If the road bicycle is too big, you will feel it in the neck and shoulders. You will be stretched too far forward and when you pedal you may feel as if your thighs are hitting your chest.
If a road bicycle is too small, you will fee compressed and crouched.
It is lesser noticed with mountain bikes and perhaps electric bikes, but the importance is still needed for the long rides. Short rides are ok, as the position is bearable, but for long rides it can lead to a lot of pain.
6. Cycling Rules
There are different laws in each country, each state, province and locality. Make sure you are familiar with the legality of riding on the road, on a foot path, and in parks or nature reserves.
Riding a bicycle is a lot of fun, but be sure that you ride legally. In many developed countries riding with a helmet on is mandatory, and if you don’t have one on when riding, you may be fined.
In addition, there are riding rules in some bicycle groups. Rules such as calling out, signally, and no drop rules (don’t leave you behind). Make sure you understand the signals, and the jargon. Signaling rules on a road bike in a group is extremely important for safety reasons.
I commend you for looking into bicycle riding in 2020! I hope these tips and tricks will help you get started to something that you will hopefully enjoy and continue to do.

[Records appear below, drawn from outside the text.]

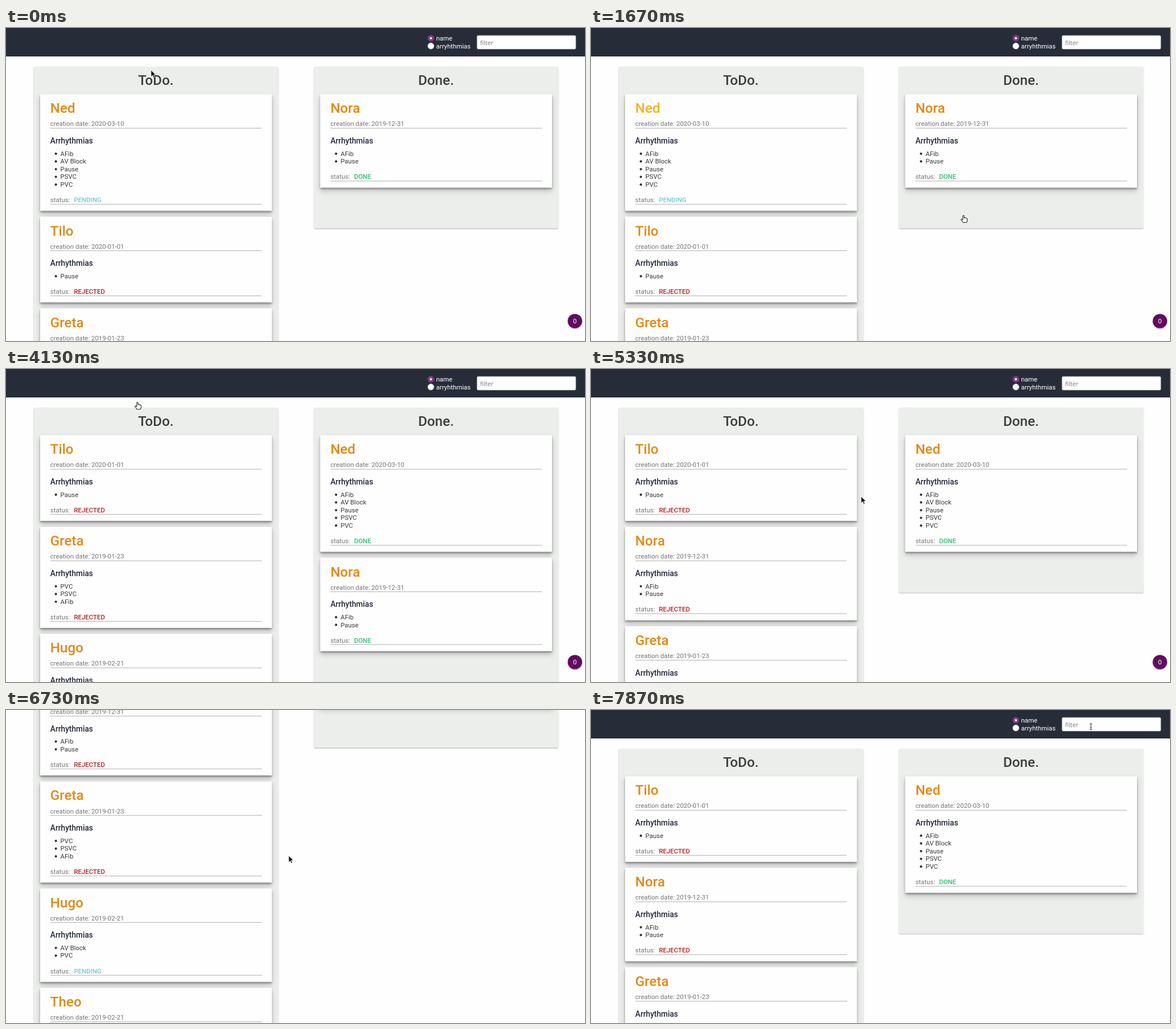
Write an HTML page that moves like this. It is 1018 px wide and 550 px high and loops after 8 s.

```html
<!DOCTYPE html>
<html lang="en">
<head>
<meta charset="utf-8">
<title>Patient board</title>
<style>
  html, body { margin: 0; width: 100%; height: 100%; overflow: hidden; background: #fefefe; }
  svg { display: block; width: 1018px; height: 550px; }
  text { font: 11.43px Roboto, sans-serif; fill: #3a3a3a; }
  .title { font-size: 24.2px; font-weight: 500; fill: #3d3d3d; text-anchor: middle; }
  .name { font-size: 24.2px; font-weight: 500; fill: #e48813; }
  .name.hover { fill: #f3b122; }
  .sub { font-size: 13.71px; font-weight: 500; fill: #22263a; }
  .muted { fill: #757575; }
  .status { font-weight: 500; }
  .light { fill: #fff; }
  .hint { font: 10.8px "Open Sans", "Noto Sans", sans-serif; fill: #777; }
</style>
</head>
<body>
<svg viewBox="0 0 1018 550">
  <defs>
    <filter id="cardShadow" x="-10%" y="-20%" width="120%" height="150%">
      <feDropShadow dx="0" dy="2.6" stdDeviation="1.8" flood-opacity=".34"/>
      <feDropShadow dx="0" dy="5" stdDeviation="4.6" flood-opacity=".2"/>
    </filter>
    <filter id="columnShadow" x="-5%" y="-5%" width="110%" height="110%">
      <feDropShadow dx="0" dy="1.2" stdDeviation="1" flood-opacity=".3"/>
    </filter>
    <filter id="badgeShadow" x="-30%" y="-30%" width="160%" height="160%">
      <feDropShadow dx="0" dy="1" stdDeviation="1.4" flood-opacity=".3"/>
    </filter>
  </defs>
  <rect width="1018" height="550" fill="#fefefe"/>
  <g id="page">
    <g id="board"></g>
    <rect width="1018" height="50" fill="#262d39"/>
    <circle cx="747" cy="18" r="5.8" fill="#84397f"/>
    <circle cx="747" cy="18" r="2" fill="#fff"/>
    <circle cx="747" cy="31.6" r="5.5" fill="#fff" stroke="#bbb" stroke-width=".6"/>
    <text class="light" x="756.3" y="22.2">name</text>
    <text class="light" x="756.3" y="35.8">arryhthmias</text>
    <rect x="828.2" y="13.2" width="173.6" height="23.8" rx="2" fill="#fff" stroke="#c8c8c8" stroke-width=".7"/>
    <text class="hint" x="833.6" y="29.6">filter</text>
  </g>
  <g id="badge">
    <circle cx="1000.3" cy="515" r="12.6" fill="#610861" filter="url(#badgeShadow)"/>
    <text class="light" x="1000.3" y="518.6" text-anchor="middle">0</text>
  </g>
  <g id="cursor">
    <path id="arrow" d="M0 0V11.6L2.7 9.1 4.6 13.4 6.5 12.6 4.6 8.3H8.2Z" fill="#111" stroke="#fff" stroke-width=".7"/>
    <path id="hand" d="M-1.1 1.2Q0-.6 1.1 1.2V4.6Q2.4 3.9 3.1 5 4.4 4.4 5 5.5 6.5 5.2 6.5 6.8V9.4Q6.3 11 5.3 12.8H-.9Q-1.7 11-4 8.5-4.9 7.1-3.5 6.7-2.3 6.7-1.1 8.1Z" fill="#fff" stroke="#222" stroke-width="1.1" stroke-linejoin="round"/>
    <path id="beam" d="M-2.2-4.8H2.2M0-4.8V5.2M-2.2 5.2H2.2M-1.2 1.6H1.2" fill="none" stroke="#333"/>
  </g>
</svg>
<script>
const LOOP = 8000, TICK = 1000 / 15;
const LINE = 13.57, GAP = 10.7, FIRST = 116.5, COLUMN_TOP = 68;
const LEFT = 0, RIGHT = 492.6, CARD_X = 60, CARD_W = 407.4;
const COLOR = { PENDING: '#73cad1', REJECTED: '#b82020', DONE: '#2fc070' };

const patient = (name, date, status, ...items) => ({ name, date, status, items });
const ned = patient('Ned', '2020-03-10', 'PENDING', 'AFib', 'AV Block', 'Pause', 'PSVC', 'PVC');
const tilo = patient('Tilo', '2020-01-01', 'REJECTED', 'Pause');
const greta = patient('Greta', '2019-01-23', 'REJECTED', 'PVC', 'PSVC', 'AFib');
const nora = patient('Nora', '2019-12-31', 'DONE', 'AFib', 'Pause');
const hugo = patient('Hugo', '2019-02-21', 'PENDING', 'AV Block', 'PVC');
const theo = patient('Theo', '2019-02-21', 'PENDING', 'AFib', 'PVC');
const rest = [greta, hugo, theo];

// Moments of the story
const HOVER = 730, DROP_NED = 1730, UNHOVER = 2400, GRAB_NORA = 3400, DROP_NORA = 4400, SCROLL = 5467;

// Pointer glides; "via" is the control point of a curved one
const glide = (start, end, to, via) => ({ start, end, to, via });
const HOME = [255, 74];
const glides = [
  glide(67, 333, [277, 84], [272, 48]),
  glide(467, 733, [148, 133], [330, 98]),
  glide(800, 1467, [655, 329], [1155, 765]),
  glide(2600, 2733, [603, 301]),
  glide(2800, 3133, [486, 286]),
  glide(3200, 3333, [564, 315]),
  glide(3400, 3467, [676, 379]),
  glide(3600, 4133, [231, 58], [1190, 595]),
  glide(4333, 4600, [363, 80]),
  glide(5000, 5333, [475, 224]),
  glide(SCROLL, 6200, [494, 252]),
  glide(6400, 6733, [497, 256]),
  glide(7333, 7733, [837, 43]),
  glide(7800, 7867, [879, 29])
];

const el = id => document.getElementById(id);
const between = (v, a, b) => v >= a && v < b;
const ramp = (t, a, b) => {
  const u = Math.min(1, Math.max(0, (t - a) / (b - a)));
  return u * u * (3 - 2 * u);
};

const text = (x, y, str, cls = '', fill) =>
  `<text x="${x}" y="${y}" class="${cls}"${fill ? ` style="fill:${fill}"` : ''}>${str}</text>`;
const rule = (x, y) => `<rect x="${x}" y="${y - .6}" width="372" height="1.2" fill="#bdbdbd"/>`;
const cardHeight = p => 136.7 + LINE * p.items.length;
const listEnd = list => list.reduce((y, p) => y + cardHeight(p) + GAP, FIRST) - GAP;

function card(p, dx, top, hover) {
  const x = dx + 77.8, end = top + LINE * p.items.length;
  const items = p.items.map((item, i) => {
    const y = top + 108.2 + LINE * i;
    return `<circle cx="${x + 9.9}" cy="${y - 3.8}" r="2.1" fill="#333"/>` + text(x + 17.8, y, item);
  }).join('');
  return `<rect x="${dx + CARD_X}" y="${top}" width="${CARD_W}" height="${cardHeight(p)}" fill="#fefefe" filter="url(#cardShadow)"/>`
    + text(x, top + 32.8, p.name, hover ? 'name hover' : 'name')
    + text(x, top + 55.9, 'creation date: ' + p.date, 'muted') + rule(x, top + 59.6)
    + text(x, top + 86.6, 'Arrhythmias', 'sub') + items
    + text(x, end + 121.7, 'status:', 'muted')
    + text(x + 41.6, end + 121.7, p.status, 'status', COLOR[p.status]) + rule(x, end + 125.3);
}

function column(title, dx, list, hover) {
  const cards = list.map((p, i) => card(p, dx, listEnd(list.slice(0, i)) + GAP, hover && i === 0));
  const height = listEnd(list) + 71.4 - COLUMN_TOP;
  return `<rect x="${dx + 49}" y="${COLUMN_TOP}" width="429.5" height="${height}" rx="2" fill="#eceeec" filter="url(#columnShadow)"/>`
    + text(dx + 263.5, 100.3, title, 'title') + cards.join('');
}

function lists(t) {
  const nedDone = { ...ned, status: 'DONE' };
  if (t < DROP_NED) return [[ned, tilo, ...rest], [nora]];
  if (t < DROP_NORA) return [[tilo, ...rest], [nedDone, nora]];
  return [[tilo, { ...nora, status: 'REJECTED' }, ...rest], [nedDone]];
}

function pointer(t) {
  let from = HOME;
  for (const { start, end, to, via } of glides) {
    if (t < end) {
      const u = ramp(t, start, end);
      return from.map((a, i) => {
        const mid = via ? via[i] : (a + to[i]) / 2;
        return a * (1 - u) ** 2 + 2 * mid * u * (1 - u) + to[i] * u * u;
      });
    }
    from = to;
  }
  return from;
}

function pointerKind(t, x, y, scroll, columns) {
  if (between(x, 828, 1002) && between(y + scroll, 13, 37)) return 'beam';
  const dragging = between(t, HOVER, DROP_NED) || between(t, GRAB_NORA, DROP_NORA);
  const overCard = columns.some((list, i) => {
    const left = (i ? RIGHT : LEFT) + CARD_X;
    return between(x, left, left + CARD_W) && between(y + scroll, FIRST, listEnd(list));
  });
  return dragging || overCard ? 'hand' : 'arrow';
}

let shown = '';
function render(now) {
  const t = Math.floor((now % LOOP + 7) / TICK) * TICK % LOOP;
  const [todo, done] = lists(t);
  const board = column('ToDo.', LEFT, todo, between(t, HOVER, UNHOVER)) + column('Done.', RIGHT, done, false);
  if (board !== shown) el('board').innerHTML = shown = board;

  const page = 163.2;
  const scroll = page * (ramp(t, SCROLL, 6200) + ramp(t, 6400, 6733) - 2 * ramp(t, 6733, 7000));
  el('page').setAttribute('transform', `translate(0 ${-scroll})`);
  el('badge').style.display = t > SCROLL ? 'none' : '';

  const [x, y] = pointer(t), kind = pointerKind(t, x, y, scroll, [todo, done]);
  el('cursor').setAttribute('transform', `translate(${x} ${y})`);
  for (const id of ['arrow', 'hand', 'beam']) el(id).style.display = id === kind ? '' : 'none';
}

const start = performance.now();
function frame() {
  render(performance.now() - start);
  requestAnimationFrame(frame);
}
frame();
</script>
</body>
</html>
```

If you are money conscious, don’t buy a brand new bicycle. In fact, even the season cyclist normally scours the internet for second hand deals, unless there is a great new road bike sale. Be attuned to how comfortable you are with riding a bike, and above all be safe and ride within the rules of where you live.